I immediately sent a responsible disclosure notice of my findings. Public access was restricted shortly after my notice. No one replied to my first messages and after a second follow-up email on October 13th I received an acknowledgment of my notification that said “Thanks for pointing out the problems to enhance website security. We also take data security very seriously.” It is unclear if Cloud Clusters Inc had notified customers or authorities regarding the exposure.
I saw user/password credentials for Magento, WordPress accounts, and MySql. Magento is an eCommerce platform used to sell products or services and WordPress is a website management system written in PHP. An exposure of login details could have potentially put these accounts and shoppers at risk. Cloud Clusters Inc’s customers could have been targeted by social engineering or spear phishing attempts using the exposed emails and credentials.
It is unclear how long these records were exposed or who else may have had access to this data. As a security researcher, I never circumvent or bypass password protected assets.
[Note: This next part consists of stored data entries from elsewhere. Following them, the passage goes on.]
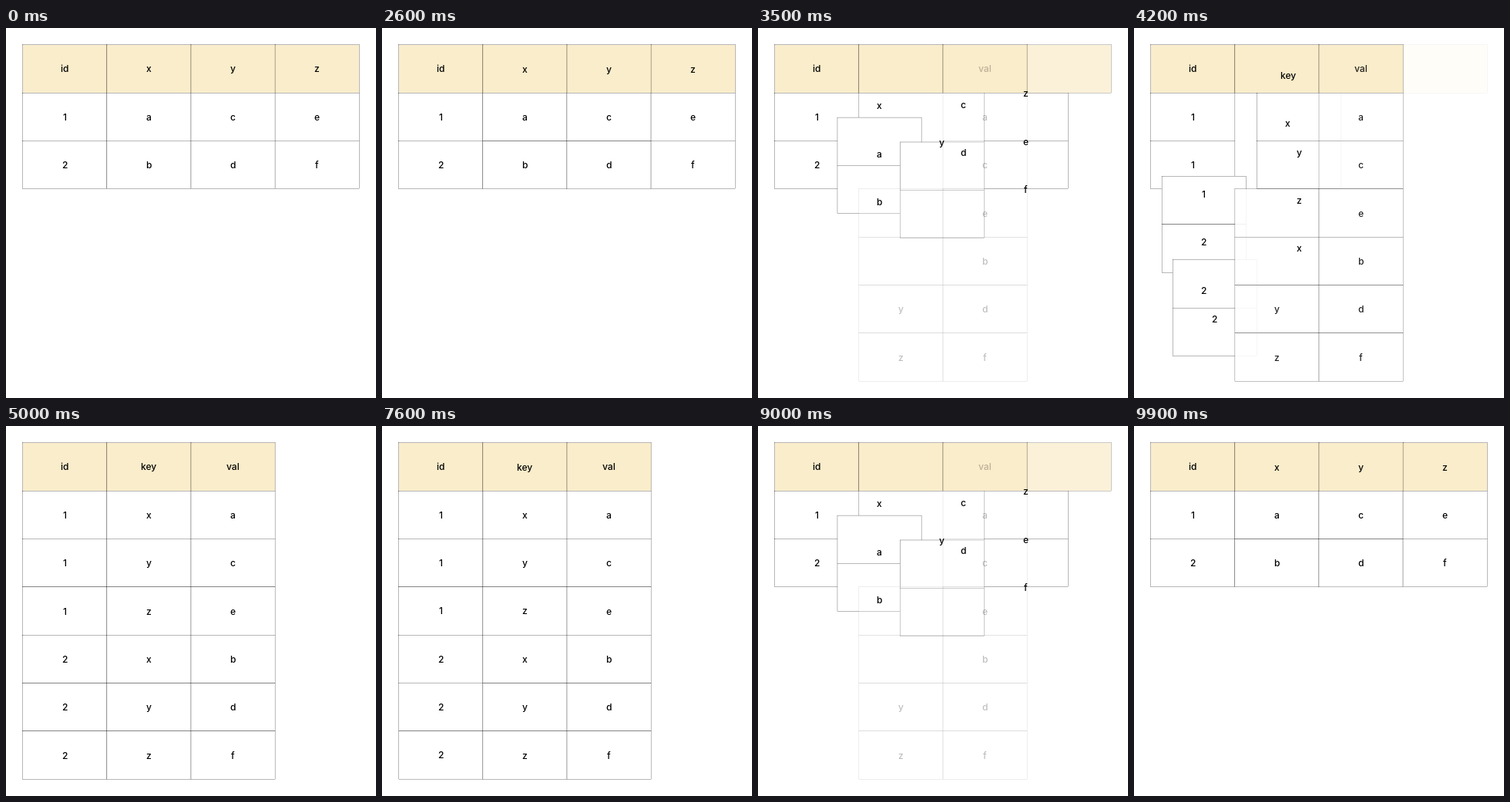
Animation of 480 by 480 pixels, one loop 10 s. Source, as an HTML page:

```html
<!DOCTYPE html>
<html lang="en">
<head>
<meta charset="utf-8">
<title>Wide and long table</title>
<style>
  html, body { margin: 0; width: 100%; height: 100%; overflow: hidden; background: #fff; }
  svg { display: block; width: 100vw; height: 100vh; }
  text { font: 500 12px Inter, sans-serif; }
</style>
</head>
<body>
<svg id="stage" viewBox="0 0 480 480"></svg>
<script>
const STEP = 100, PHASE = 2500, LOOP = 4 * PHASE;
const MARGIN = 480 / 22, SPAN = 480 / 1.1;
const CELL_W = SPAN / 4, CELL_H = SPAN / 7;
const HEAD = '#faedcb', BODY = '#fff', LINE = 0.28;

const wide = cells('id12 xab ycd zef'.split(' ').map(s => [...s].length > 3 ? ['id', '1', '2'] : [...s]));
const long = cells([
  ['id', ...'111222'],
  ['key', ...'xyzxyz'],
  ['val', ...'acebdf']
]);

const stage = document.getElementById('stage');
const pen = document.createElement('canvas').getContext('2d');

// Lists the cells column by column.
function cells(columns) {
  return columns.flatMap((column, col) => column.map((label, row) => ({ col, row, label })));
}

// Pairs two lists by position; the longer list's rest has only one side.
function pair(from, to) {
  const size = Math.max(from.length, to.length);
  return Array.from({ length: size }, (_, i) => ({ from: from[i], to: to[i] }));
}

function add(name, attrs) {
  const el = document.createElementNS('http://www.w3.org/2000/svg', name);
  set(el, attrs);
  return stage.appendChild(el);
}

function set(el, attrs) {
  for (const key in attrs) el.setAttribute(key, attrs[key]);
}

const isHead = cell => cell.row === 0;
const isBody = cell => cell.row > 0;

function makeTiles(test, fill) {
  return pair(wide.filter(test), long.filter(test)).map(move => ({
    ...move,
    fill: add('rect', { fill }),
    edge: add('rect', { fill: 'none', stroke: '#000', 'stroke-width': LINE })
  }));
}

const tiles = [...makeTiles(isHead, HEAD), ...makeTiles(isBody, BODY)];
const labels = pair(wide, long).map(move => ({ ...move, text: add('text', {}) }));

const mix = (a, b, k) => a + (b - a) * k;

// Top left corner and opacity of a moving or fading cell.
function pose({ from, to }, k) {
  const a = from || to, b = to || from;
  return {
    x: MARGIN + mix(a.col, b.col, k) * CELL_W,
    y: MARGIN + mix(a.row, b.row, k) * CELL_H,
    alpha: mix(from ? 1 : 0, to ? 1 : 0, k)
  };
}

// Fills cover whole pixels, edges are antialiased.
function drawTile(tile, k) {
  const { x, y, alpha } = pose(tile, k);
  const snap = v => Math.ceil(v - 0.5);
  const left = snap(x), top = snap(y);
  set(tile.fill, {
    x: left, y: top,
    width: snap(x + CELL_W) - left, height: snap(y + CELL_H) - top,
    'fill-opacity': alpha
  });
  set(tile.edge, { x, y, width: CELL_W, height: CELL_H, 'stroke-opacity': alpha });
}

function drawLabel(item, k) {
  const { x, y, alpha } = pose(item, k);
  const cell = k < 0.5 ? item.from || item.to : item.to || item.from;
  pen.font = '500 12px Inter, sans-serif';
  const size = pen.measureText(cell.label);
  const bearing = Math.round(-size.actualBoundingBoxLeft);
  item.text.textContent = cell.label;
  set(item.text, {
    x: Math.round(x + CELL_W / 2 - Math.round(size.width) / 2 - bearing),
    y: Math.floor(y + CELL_H / 2 + 5 + 1e-6),
    'fill-opacity': alpha
  });
}

const cubic = p => p < 0.5 ? 4 * p ** 3 : 1 - 4 * (1 - p) ** 3;

// Hold wide, move to long, hold long, move back.
function progress(time) {
  const t = Math.floor(time / STEP) * STEP % LOOP;
  const half = 2 * PHASE;
  const k = cubic(Math.max(0, t % half - PHASE) / PHASE);
  return t < half ? k : 1 - k;
}

function render(time) {
  const k = progress(time);
  tiles.forEach(tile => drawTile(tile, k));
  labels.forEach(item => drawLabel(item, k));
}

const start = performance.now();
function tick() {
  render(performance.now() - start);
  requestAnimationFrame(tick);
}
tick();
</script>
</body>
</html>
```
These records were publicly accessible and no hacking necessary to see 63.7 million records. If a cyber criminal had access to this information it could potentially compromise those sites and eCommerce accounts. I am not implying that customers or visitors to these sites were at risk only raising awareness of what was exposed to anyone with an internet connection. After any security breach, all administrative credentials should be changed immediately including customer passwords or details that were captured in monitoring logs.
- Client panel and employee login paths and data.
- 63,747,966 total records exposed.
- Evidence of Meow bot attack (a malicious script that deletes data).
- Middleware and build information that could allow for a secondary path for malware.
- IP addresses, Ports, Pathways, and storage info that cybercriminals could exploit to access deeper into the network.
My full summary of the discovery was published on Secure Thoughts.